Understanding the reasons why some develop chronic pain is a challenge requiring a multi-disciplinary approach. It needs MDs, nurses, physiotherapists, psychologists and many other clinical fields to develop the treatment regime that a unique individual needs. The research side is no less complex in the diverse number of researchers which must be brought together to innovate.
To facilitate bringing these people together, the AECRP has implemented a series of events and activities that aim to do just this. These events include:
- McGill Pain Day: This is our most important day of the year. It brings together all of our members, including our clinicians, and provides our students with an opportunity to showcase their research projects to this diverse group.
- Frontiers in Pain Research lecture series: This lecture series, which happens once a month, 6-8 times a year, has two essential aims. Firstly, to bring to our members a world-leading pain scientist or clinician to discuss their work. This brings to our members the latest knowledge available in the field on a specific topic. Secondly, it encourages the networking of our members by bringing them together for the event, which includes a small reception afterwards to allow for informal discussions.

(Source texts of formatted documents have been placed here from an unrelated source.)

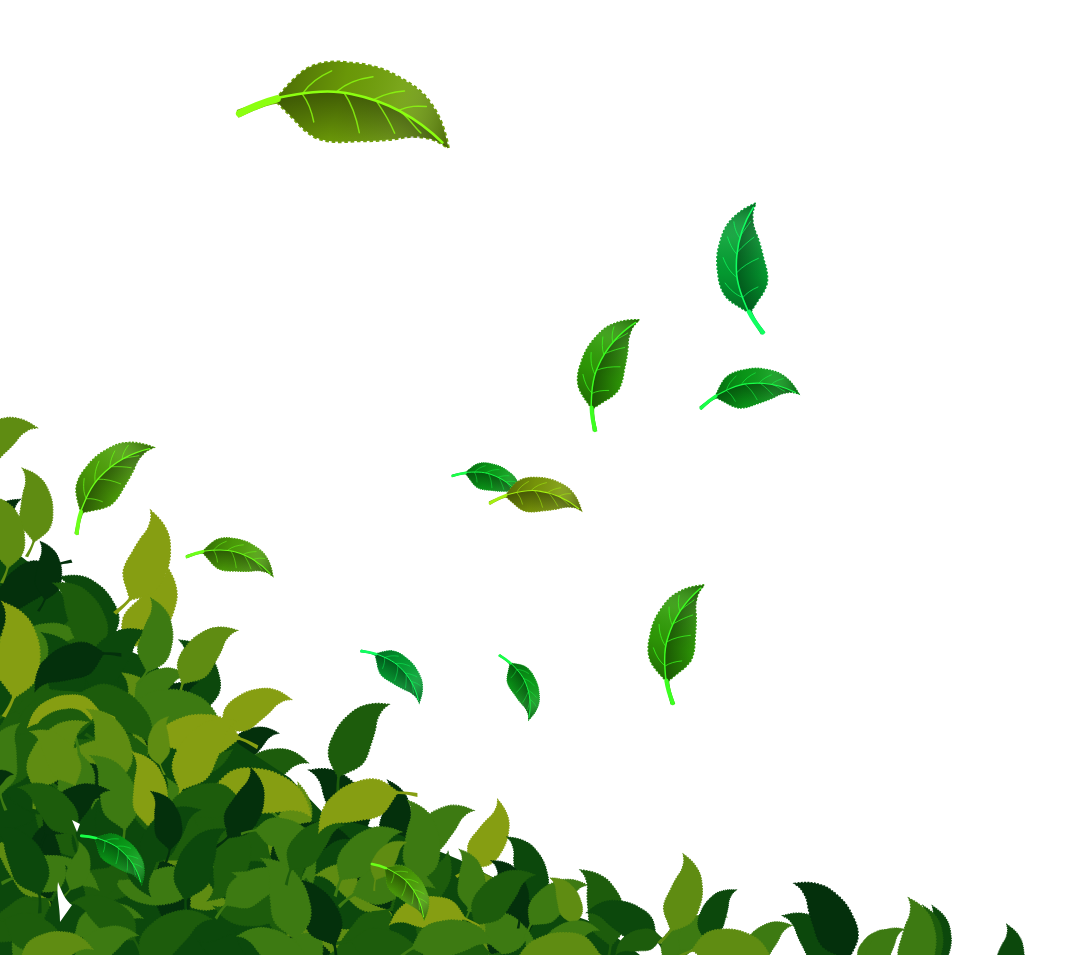
<!DOCTYPE html>
<html lang="en">
<head>
<meta charset="utf-8">
<title>Falling leaves</title>
<style>
:root{--paper:#fff;--night:#04300c;--deep:#0c480c;--forest:#1d5c0c;--moss:#3d7a12;--fern:#5f8c12;--olive:#869e12}
html,body{margin:0;background:var(--paper);overflow:hidden}
svg{display:block;width:1084px;height:955px}
.night{color:var(--night)}.deep{color:var(--deep)}.forest{color:var(--forest)}
.moss{color:var(--moss)}.fern{color:var(--fern)}.olive{color:var(--olive)}
.lime{color:#6f9f08;--vein:#8cff10}
.gold{color:#7c9a0a;--vein:#a4f010}
.grass{color:#4da008;--vein:#6cff18}
.meadow{color:#2f9c06;--vein:#3cff20}
.green{color:#0a9c18;--vein:#18ff48}
.emerald{color:#04a032;--vein:#10ff60}
</style>
</head>
<body>
<svg viewBox="0 0 1084 955" role="img" aria-label="Green leaves drifting down onto a heap of leaves">
<defs>
<linearGradient id="light" x1="0" y1="0" x2="1" y2="0">
<stop offset="0" stop-color="#000" stop-opacity=".3"/>
<stop offset=".35" stop-color="#000" stop-opacity=".05"/>
<stop offset=".65" stop-color="#fff" stop-opacity=".08"/>
<stop offset="1" stop-color="#000" stop-opacity=".35"/>
</linearGradient>
<linearGradient id="shade" x1="0" y1="0" x2="0" y2="1">
<stop offset="0" stop-color="#000" stop-opacity=".4"/>
<stop offset="1" stop-color="#000" stop-opacity="0"/>
</linearGradient>
<path id="blade" d="M0 0C4-8 7-15 12-21C18-27 26-30 35-31C44-33 53-33 61-31C70-29 77-27 83-22C91-16 96-8 100 0C94-2 90-3 86-2C80-2 76 0 70 3C63 6 56 8 49 10C41 13 34 15 27 14C20 12 17 10 14 8Z"/>
<path id="stem" d="M2-2C-6 2-12 6-19 11L-17 15C-11 10-6 5 3 1Z"/>
<g id="leaf" fill="currentColor">
<use href="#stem"/>
<use href="#blade" stroke="currentColor" stroke-width="1.6" stroke-dasharray="2 1.5"/>
</g>
<use id="flat" href="#leaf" transform="scale(.82)"/>
<use id="flip" href="#leaf" transform="scale(.82 -.82)"/>
<g id="veined">
<use href="#leaf"/>
<use href="#blade" fill="url(#light)"/>
<path d="M0 0C12-7 26-14 40-14.500C60-16 78-12 100 0C94-2 90-3 86-2C76 0 63 6 49 10C41 13 34 15 27 14C20 12 17 10 14 8Z" fill="url(#shade)"/>
<g fill="none" stroke="var(--vein)" stroke-linecap="round">
<path d="M-17 12.500C-11 7-6 3 1-1" stroke-width="4"/>
<path d="M0-1C12-7 26-14 40-14.500C60-16 78-12 96-2" stroke-width="1.400"/>
<path d="M14-8C16-14 20-19 26-24M32-14C36-20 42-24 49-27M53-15C58-20 63-22 68-24M68-13C73-17 77-18 82-19M14-7C18-4 21 0 24 6M36-14C42-9 46-3 50 5M55-14C61-9 65-5 69 0M70-12C76-9 79-6 83-4" stroke-width=".8" opacity=".8"/>
</g>
</g>
<g id="clump">
<use href="#flat" class="deep" transform="rotate(20)"/>
<use href="#flip" class="moss" transform="rotate(75)"/>
<use href="#flat" class="forest" transform="rotate(130)"/>
<use href="#flip" class="fern" transform="rotate(190)"/>
<use href="#flat" class="night" transform="rotate(245)"/>
<use href="#flip" class="forest" transform="rotate(300)"/>
<use href="#flat" class="moss" transform="translate(-40 -5)rotate(-20)"/>
<use href="#flip" class="deep" transform="translate(25 40)rotate(-110)"/>
<use href="#flat" class="forest" transform="translate(-30 40)rotate(10)"/>
</g>
</defs>

<rect width="1084" height="955" fill="var(--paper)"/>

<g id="heap">
<g id="heap-back">
<use href="#flip" class="deep" transform="translate(112 640)rotate(-130)"/>
<use href="#flat" class="night" transform="translate(-10 562)rotate(-64)scale(.85)"/>
<use href="#flip" class="deep" transform="translate(208 708)rotate(-113)scale(.9)"/>
<use href="#flip" class="night" transform="translate(362 838)rotate(-128)scale(1.05)"/>
<use href="#flip" class="night" transform="translate(390 850)rotate(-92)scale(.85)"/>
<use href="#flat" class="night" transform="translate(226 765)rotate(-31)scale(.75)"/>
<use href="#flat" class="forest" transform="translate(236 785)rotate(-17)scale(.92)"/>
<path class="deep" fill="currentColor" d="M0 540L45 575L105 640L150 660L205 712L240 745L290 778L325 815L400 835L460 860L545 905L600 925L640 955H0Z"/>
<use href="#clump" transform="translate(45 670)"/>
<use href="#clump" transform="translate(150 750)rotate(60)"/>
<use href="#clump" transform="translate(50 780)rotate(130)"/>
<use href="#clump" transform="translate(160 860)rotate(200)"/>
<use href="#clump" transform="translate(50 900)rotate(30)"/>
<use href="#clump" transform="translate(270 860)rotate(100)"/>
<use href="#clump" transform="translate(280 940)rotate(160)"/>
<use href="#clump" transform="translate(390 910)rotate(15)"/>
<use href="#clump" transform="translate(490 955)rotate(75)"/>
</g>

<g id="heap-left-edge">
<use href="#flat" class="fern" transform="translate(-36 465)rotate(-27)"/>
<use href="#flip" class="night" transform="translate(54 565)rotate(132)"/>
<use href="#flip" class="night" transform="translate(45 600)rotate(-95)scale(.72)"/>
<use href="#flip" class="fern" transform="translate(34 542)rotate(-99)scale(.91)"/>
<use href="#flip" class="fern" transform="translate(8 568)rotate(-103)scale(.9)"/>
<use href="#flip" class="forest" transform="translate(98 652)rotate(-123)"/>
<use href="#flip" class="olive" transform="translate(122 645)rotate(-60)scale(1.1)"/>
<use href="#flip" class="olive" transform="translate(130 600)rotate(-77)scale(1.12)"/>
<use href="#flat" class="deep" transform="translate(90 690)rotate(-45)"/>
<use href="#flat" class="moss" transform="translate(135 700)rotate(-25)scale(.7)"/>
<use href="#flip" class="moss" transform="translate(147 672)rotate(-87)scale(.9)"/>
<use href="#flat" class="fern" transform="translate(182 684)rotate(-44)scale(.94)"/>
<use href="#flip" class="olive" transform="translate(14 698)rotate(-97)scale(1.18)"/>
<use href="#flip" class="night" transform="translate(104 653)rotate(151)scale(.96)"/>
</g>

<g id="heap-middle">
<use href="#flat" class="moss" transform="translate(130 715)rotate(5)scale(1.1)"/>
<use href="#flat" class="olive" transform="translate(222 729)rotate(-23)scale(.92)"/>
<use href="#flip" class="olive" transform="translate(240 738)rotate(172)scale(1.1)"/>
<use href="#flat" class="forest" transform="translate(80 693)rotate(37)scale(1.08)"/>
<use href="#flip" class="olive" transform="translate(100 712)rotate(168)scale(.9)"/>
<use href="#flip" class="forest" transform="translate(92 722)rotate(165)scale(.75)"/>
<use href="#flip" class="fern" transform="translate(120 780)rotate(-115)scale(.95)"/>
<use href="#flat" class="moss" transform="translate(0 795)rotate(-75)scale(.9)"/>
<use href="#flat" class="fern" transform="translate(35 790)rotate(-52)scale(1.05)"/>
<use href="#flip" class="fern" transform="translate(75 785)rotate(-130)scale(.85)"/>
<use href="#flat" class="olive" transform="translate(180 790)rotate(-50)scale(1.1)"/>
<use href="#flat" class="fern" transform="translate(160 765)rotate(-80)scale(.6)"/>
<use href="#flip" class="moss" transform="translate(125 830)rotate(-115)"/>
<use href="#flip" class="olive" transform="translate(150 828)rotate(-103)scale(.95)"/>
<use href="#flat" class="olive" transform="translate(212 790)rotate(15)scale(1.25)"/>
<use href="#flip" class="forest" transform="translate(240 800)rotate(165)scale(.95)"/>
<use href="#flip" class="night" transform="translate(228 838)rotate(-72)scale(.9)"/>
<use href="#flat" class="night" transform="translate(45 835)rotate(-35)scale(.95)"/>
<use href="#flip" class="forest" transform="translate(75 835)rotate(-140)scale(.9)"/>
<use href="#flat" class="night" transform="translate(-22 795)rotate(-30)scale(.5)"/>
<use href="#flip" class="deep" transform="translate(40 895)rotate(-125)"/>
<use href="#flat" class="deep" transform="translate(145 865)rotate(-45)scale(.95)"/>
<use href="#flip" class="night" transform="translate(170 850)rotate(-108)scale(.75)"/>
<use href="#flat" class="moss" transform="translate(255 830)rotate(20)scale(.8)"/>
<use href="#flat" class="deep" transform="translate(185 900)rotate(-60)"/>
<use href="#flat" class="moss" transform="translate(225 905)rotate(-20)scale(.9)"/>
<use href="#flip" class="night" transform="translate(335 945)rotate(-130)"/>
<use href="#flip" class="moss" transform="translate(296 940)rotate(-113)scale(1.08)"/>
<use href="#flat" class="forest" transform="translate(290 870)rotate(-40)scale(.85)"/>
<use href="#flip" class="moss" transform="translate(70 890)rotate(-80)scale(.6)"/>
<path d="M58 882C56 895 60 905 60 922L72 905C65 900 62 892 58 882ZM72 820L80 824L77 832Z" fill="var(--paper)"/>
<use href="#flat" class="moss" transform="translate(75 935)rotate(-14)scale(.85)"/>
<use href="#flip" class="forest" transform="translate(135 940)rotate(-150)scale(.9)"/>
<use href="#flat" class="moss" transform="translate(75 965)rotate(-25)scale(.85)"/>
<use href="#flat" class="fern" transform="translate(20 962)rotate(-10)scale(.9)"/>
<use href="#flat" class="forest" transform="translate(140 960)rotate(-30)"/>
<use href="#flip" class="moss" transform="translate(305 975)rotate(-150)scale(.95)"/>
</g>

<g id="heap-right-edge">
<use href="#flat" class="forest" transform="translate(338 777)rotate(-55)scale(1.08)"/>
<use href="#flat" class="moss" transform="translate(340 880)rotate(-38)scale(.95)"/>
<use href="#flip" class="olive" transform="translate(398 792)rotate(153)scale(1.08)"/>
<use href="#flat" class="moss" transform="translate(415 855)rotate(-37)scale(.9)"/>
<use href="#flip" class="moss" transform="translate(418 882)rotate(-97)"/>
<use href="#flat" class="fern" transform="translate(375 880)rotate(-50)scale(.6)"/>
<use href="#flip" class="olive" transform="translate(470 868)rotate(-68)scale(.9)"/>
<use href="#flip" class="deep" transform="translate(536 905)rotate(-113)scale(.9)"/>
<use href="#flip" class="night" transform="translate(520 915)rotate(-118)scale(.75)"/>
<use href="#flip" class="moss" transform="translate(470 910)rotate(-100)scale(.75)"/>
<use href="#flat" class="forest" transform="translate(475 925)rotate(-40)scale(.95)"/>
<use href="#flat" class="moss" transform="translate(530 925)rotate(-35)scale(.85)"/>
<use href="#flip" class="fern" transform="translate(575 925)rotate(-118)scale(.65)"/>
<use href="#flip" class="forest" transform="translate(611 946)rotate(-112)"/>
<use href="#flat" class="moss" transform="translate(545 950)rotate(-20)scale(.7)"/>
<use href="#flip" class="olive" transform="translate(465 918)rotate(175)scale(.92)"/>
<use href="#flat" class="moss" transform="translate(412 948)rotate(-2)"/>
<use href="#flip" class="deep" transform="translate(656 938)rotate(-160)scale(.9)"/>
<use href="#flip" class="forest" transform="translate(662 938)rotate(160)scale(.6)"/>
<use href="#flip" class="fern" transform="translate(600 955)rotate(172)scale(1.05)"/>
<use href="#flat" class="moss" transform="translate(664 962)rotate(-40)scale(.8)"/>
<use href="#flat" class="moss" transform="translate(680 950)rotate(-35)scale(.7)"/>
<use href="#flat" class="deep" transform="translate(705 940)rotate(-58)scale(.72)"/>
<use href="#flip" class="fern" transform="translate(671 931)rotate(-81)scale(.95)"/>
<use href="#flat" class="moss" transform="translate(745 965)rotate(-40)scale(.75)"/>
<use href="#flat" class="fern" transform="translate(692 950)rotate(8)scale(.98)"/>
<use href="#flip" class="deep" transform="translate(835 970)rotate(-134)scale(.92)"/>
<use href="#flip" class="night" transform="translate(848 960)rotate(-125)scale(1.14)"/>
<use href="#flat" class="moss" transform="translate(860 965)rotate(-42)scale(.6)"/>
<use href="#flip" class="deep" transform="translate(925 975)rotate(-84)scale(.85)"/>
<use href="#flip" class="forest" transform="translate(918 975)rotate(-86)scale(.85)"/>
<use href="#flip" class="moss" transform="translate(910 980)rotate(-91)"/>
<use href="#flat" class="moss" transform="translate(870 970)rotate(-50)scale(.65)"/>
<use href="#flip" class="deep" transform="translate(1000 988)rotate(-84)scale(.78)"/>
</g>
</g>

<g id="falling-leaves">
<use href="#veined" class="lime" transform="translate(275 100)rotate(15.500)scale(1.8)"/>
<use href="#veined" class="emerald" transform="translate(750 313)rotate(-87)scale(1.1)"/>
<use href="#veined" class="meadow" transform="translate(592 409)rotate(-62)scale(1.01)"/>
<use href="#veined" class="green" transform="translate(715 397)rotate(-2)scale(.84)"/>
<use href="#veined" class="grass" transform="translate(81 513)rotate(-42)scale(.98)"/>
<use href="#veined" class="grass" transform="translate(202 552)rotate(19)scale(.75)"/>
<use href="#veined" class="green" transform="translate(465 473)rotate(23)scale(.61)"/>
<use href="#veined" class="gold" transform="translate(505 496)rotate(11)scale(.78)"/>
<use href="#veined" class="meadow" transform="translate(667 682)rotate(-69)scale(1.04)"/>
<use href="#veined" class="emerald" transform="translate(375 654)rotate(48)scale(.66)"/>
<use href="#veined" class="green" transform="translate(510 663)rotate(72)scale(.6)"/>
<use href="#veined" class="green" transform="translate(95 838)rotate(45)scale(.66)"/>
<use href="#veined" class="grass" transform="translate(385 868)rotate(53)scale(.65)"/>
</g>
</svg>
</body>
</html>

- Basic Science of Pain lecture series: This program is very similar to Frontiers, except that its aim is to reach out to other basic scientists at the University who are not in engaged in pain research. These events encourage both formal and informal discussions on research techniques, for instance, and encourage the sharing of technical and scientific knowledge.
- Pain Journal Club: These meetings, organized by our students, happen approximately every two weeks thought the fall and winter terms. They are organized as critique sessions where a given student will present a recent scientific paper from outside McGill, discussing what they see as its strengths and weaknesses, following which a general discussion on the paper is held. This is an important way for students to develop their ability to assess scientific literature and to develop their presentation skills. As the student participants also come from a diverse collection of our labs, it also provides them with multiple perspectives from which to understand a problem, while encouraging network building amongst themselves.
- Pain Awareness lectures: The aim of this program is to be a form of community outreach to patients and the general public. Lectures address issues of broad concern and aim at raising public awareness of the issues under discussion.